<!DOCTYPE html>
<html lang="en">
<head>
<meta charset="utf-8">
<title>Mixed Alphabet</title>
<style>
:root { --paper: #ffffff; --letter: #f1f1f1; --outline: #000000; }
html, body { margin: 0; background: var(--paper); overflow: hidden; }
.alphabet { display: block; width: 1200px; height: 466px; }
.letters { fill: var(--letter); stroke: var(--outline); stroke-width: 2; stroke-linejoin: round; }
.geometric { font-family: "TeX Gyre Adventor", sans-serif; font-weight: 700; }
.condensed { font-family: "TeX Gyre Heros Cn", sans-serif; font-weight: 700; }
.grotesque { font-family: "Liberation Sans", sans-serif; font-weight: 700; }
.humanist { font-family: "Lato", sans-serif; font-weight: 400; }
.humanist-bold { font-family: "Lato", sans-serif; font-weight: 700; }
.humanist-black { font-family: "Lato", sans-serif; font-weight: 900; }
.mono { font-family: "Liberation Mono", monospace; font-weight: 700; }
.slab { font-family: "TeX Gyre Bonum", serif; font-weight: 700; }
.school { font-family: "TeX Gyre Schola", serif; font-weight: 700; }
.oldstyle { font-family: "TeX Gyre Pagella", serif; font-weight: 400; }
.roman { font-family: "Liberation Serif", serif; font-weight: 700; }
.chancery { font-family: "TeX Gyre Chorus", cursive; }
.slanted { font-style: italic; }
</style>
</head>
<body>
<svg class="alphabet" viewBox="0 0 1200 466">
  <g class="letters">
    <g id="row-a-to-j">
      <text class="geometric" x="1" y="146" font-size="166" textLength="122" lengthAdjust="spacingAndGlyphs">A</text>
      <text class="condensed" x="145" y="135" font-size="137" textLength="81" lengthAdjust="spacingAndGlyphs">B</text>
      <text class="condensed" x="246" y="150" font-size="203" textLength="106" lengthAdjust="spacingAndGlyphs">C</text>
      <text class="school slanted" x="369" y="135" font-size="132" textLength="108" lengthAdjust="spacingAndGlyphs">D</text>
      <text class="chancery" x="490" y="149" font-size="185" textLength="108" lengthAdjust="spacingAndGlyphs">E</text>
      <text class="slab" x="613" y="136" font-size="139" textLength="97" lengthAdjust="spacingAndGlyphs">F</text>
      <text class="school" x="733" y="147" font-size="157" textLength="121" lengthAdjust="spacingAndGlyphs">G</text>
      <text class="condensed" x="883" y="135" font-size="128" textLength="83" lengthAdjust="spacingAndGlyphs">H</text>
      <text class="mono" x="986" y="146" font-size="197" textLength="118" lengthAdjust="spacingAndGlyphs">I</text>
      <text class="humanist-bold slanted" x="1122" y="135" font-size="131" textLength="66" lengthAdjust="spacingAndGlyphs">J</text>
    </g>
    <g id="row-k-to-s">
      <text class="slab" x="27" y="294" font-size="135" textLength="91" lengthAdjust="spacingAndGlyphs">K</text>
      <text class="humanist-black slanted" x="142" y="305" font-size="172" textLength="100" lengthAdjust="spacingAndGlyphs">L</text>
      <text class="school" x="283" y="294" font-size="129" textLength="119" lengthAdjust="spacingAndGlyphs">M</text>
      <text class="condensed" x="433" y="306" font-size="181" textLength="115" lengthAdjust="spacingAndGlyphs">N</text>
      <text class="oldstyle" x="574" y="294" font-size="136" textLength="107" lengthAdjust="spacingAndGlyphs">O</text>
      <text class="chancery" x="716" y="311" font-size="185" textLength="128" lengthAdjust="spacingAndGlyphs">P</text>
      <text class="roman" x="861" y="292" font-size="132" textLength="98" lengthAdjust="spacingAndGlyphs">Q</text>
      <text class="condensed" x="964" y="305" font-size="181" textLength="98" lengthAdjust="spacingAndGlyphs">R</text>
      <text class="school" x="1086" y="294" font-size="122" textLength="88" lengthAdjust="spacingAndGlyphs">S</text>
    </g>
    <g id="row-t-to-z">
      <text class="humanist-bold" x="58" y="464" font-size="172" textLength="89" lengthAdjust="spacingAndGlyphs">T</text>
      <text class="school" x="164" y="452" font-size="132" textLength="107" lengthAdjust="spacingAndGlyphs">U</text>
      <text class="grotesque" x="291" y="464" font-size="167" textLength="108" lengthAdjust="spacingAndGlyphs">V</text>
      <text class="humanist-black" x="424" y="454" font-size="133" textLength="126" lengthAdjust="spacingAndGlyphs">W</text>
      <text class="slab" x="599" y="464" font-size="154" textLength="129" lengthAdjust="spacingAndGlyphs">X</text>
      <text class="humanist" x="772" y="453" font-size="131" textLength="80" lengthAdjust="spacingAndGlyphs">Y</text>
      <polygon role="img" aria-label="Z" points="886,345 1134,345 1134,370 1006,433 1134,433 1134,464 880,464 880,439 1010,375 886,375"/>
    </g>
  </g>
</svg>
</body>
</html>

----

**TASK GOAL:**
Start at the top line of the records and retype them all exactly.

**SOLUTION TO THE EXERCISE:**
<!DOCTYPE html>
<html lang="en">
<head>
<meta charset="utf-8">
<title>Mixed Alphabet</title>
<style>
:root { --paper: #ffffff; --letter: #f1f1f1; --outline: #000000; }
html, body { margin: 0; background: var(--paper); overflow: hidden; }
.alphabet { display: block; width: 1200px; height: 466px; }
.letters { fill: var(--letter); stroke: var(--outline); stroke-width: 2; stroke-linejoin: round; }
.geometric { font-family: "TeX Gyre Adventor", sans-serif; font-weight: 700; }
.condensed { font-family: "TeX Gyre Heros Cn", sans-serif; font-weight: 700; }
.grotesque { font-family: "Liberation Sans", sans-serif; font-weight: 700; }
.humanist { font-family: "Lato", sans-serif; font-weight: 400; }
.humanist-bold { font-family: "Lato", sans-serif; font-weight: 700; }
.humanist-black { font-family: "Lato", sans-serif; font-weight: 900; }
.mono { font-family: "Liberation Mono", monospace; font-weight: 700; }
.slab { font-family: "TeX Gyre Bonum", serif; font-weight: 700; }
.school { font-family: "TeX Gyre Schola", serif; font-weight: 700; }
.oldstyle { font-family: "TeX Gyre Pagella", serif; font-weight: 400; }
.roman { font-family: "Liberation Serif", serif; font-weight: 700; }
.chancery { font-family: "TeX Gyre Chorus", cursive; }
.slanted { font-style: italic; }
</style>
</head>
<body>
<svg class="alphabet" viewBox="0 0 1200 466">
  <g class="letters">
    <g id="row-a-to-j">
      <text class="geometric" x="1" y="146" font-size="166" textLength="122" lengthAdjust="spacingAndGlyphs">A</text>
      <text class="condensed" x="145" y="135" font-size="137" textLength="81" lengthAdjust="spacingAndGlyphs">B</text>
      <text class="condensed" x="246" y="150" font-size="203" textLength="106" lengthAdjust="spacingAndGlyphs">C</text>
      <text class="school slanted" x="369" y="135" font-size="132" textLength="108" lengthAdjust="spacingAndGlyphs">D</text>
      <text class="chancery" x="490" y="149" font-size="185" textLength="108" lengthAdjust="spacingAndGlyphs">E</text>
      <text class="slab" x="613" y="136" font-size="139" textLength="97" lengthAdjust="spacingAndGlyphs">F</text>
      <text class="school" x="733" y="147" font-size="157" textLength="121" lengthAdjust="spacingAndGlyphs">G</text>
      <text class="condensed" x="883" y="135" font-size="128" textLength="83" lengthAdjust="spacingAndGlyphs">H</text>
      <text class="mono" x="986" y="146" font-size="197" textLength="118" lengthAdjust="spacingAndGlyphs">I</text>
      <text class="humanist-bold slanted" x="1122" y="135" font-size="131" textLength="66" lengthAdjust="spacingAndGlyphs">J</text>
    </g>
    <g id="row-k-to-s">
      <text class="slab" x="27" y="294" font-size="135" textLength="91" lengthAdjust="spacingAndGlyphs">K</text>
      <text class="humanist-black slanted" x="142" y="305" font-size="172" textLength="100" lengthAdjust="spacingAndGlyphs">L</text>
      <text class="school" x="283" y="294" font-size="129" textLength="119" lengthAdjust="spacingAndGlyphs">M</text>
      <text class="condensed" x="433" y="306" font-size="181" textLength="115" lengthAdjust="spacingAndGlyphs">N</text>
      <text class="oldstyle" x="574" y="294" font-size="136" textLength="107" lengthAdjust="spacingAndGlyphs">O</text>
      <text class="chancery" x="716" y="311" font-size="185" textLength="128" lengthAdjust="spacingAndGlyphs">P</text>
      <text class="roman" x="861" y="292" font-size="132" textLength="98" lengthAdjust="spacingAndGlyphs">Q</text>
      <text class="condensed" x="964" y="305" font-size="181" textLength="98" lengthAdjust="spacingAndGlyphs">R</text>
      <text class="school" x="1086" y="294" font-size="122" textLength="88" lengthAdjust="spacingAndGlyphs">S</text>
    </g>
    <g id="row-t-to-z">
      <text class="humanist-bold" x="58" y="464" font-size="172" textLength="89" lengthAdjust="spacingAndGlyphs">T</text>
      <text class="school" x="164" y="452" font-size="132" textLength="107" lengthAdjust="spacingAndGlyphs">U</text>
      <text class="grotesque" x="291" y="464" font-size="167" textLength="108" lengthAdjust="spacingAndGlyphs">V</text>
      <text class="humanist-black" x="424" y="454" font-size="133" textLength="126" lengthAdjust="spacingAndGlyphs">W</text>
      <text class="slab" x="599" y="464" font-size="154" textLength="129" lengthAdjust="spacingAndGlyphs">X</text>
      <text class="humanist" x="772" y="453" font-size="131" textLength="80" lengthAdjust="spacingAndGlyphs">Y</text>
      <polygon role="img" aria-label="Z" points="886,345 1134,345 1134,370 1006,433 1134,433 1134,464 880,464 880,439 1010,375 886,375"/>
    </g>
  </g>
</svg>
</body>
</html>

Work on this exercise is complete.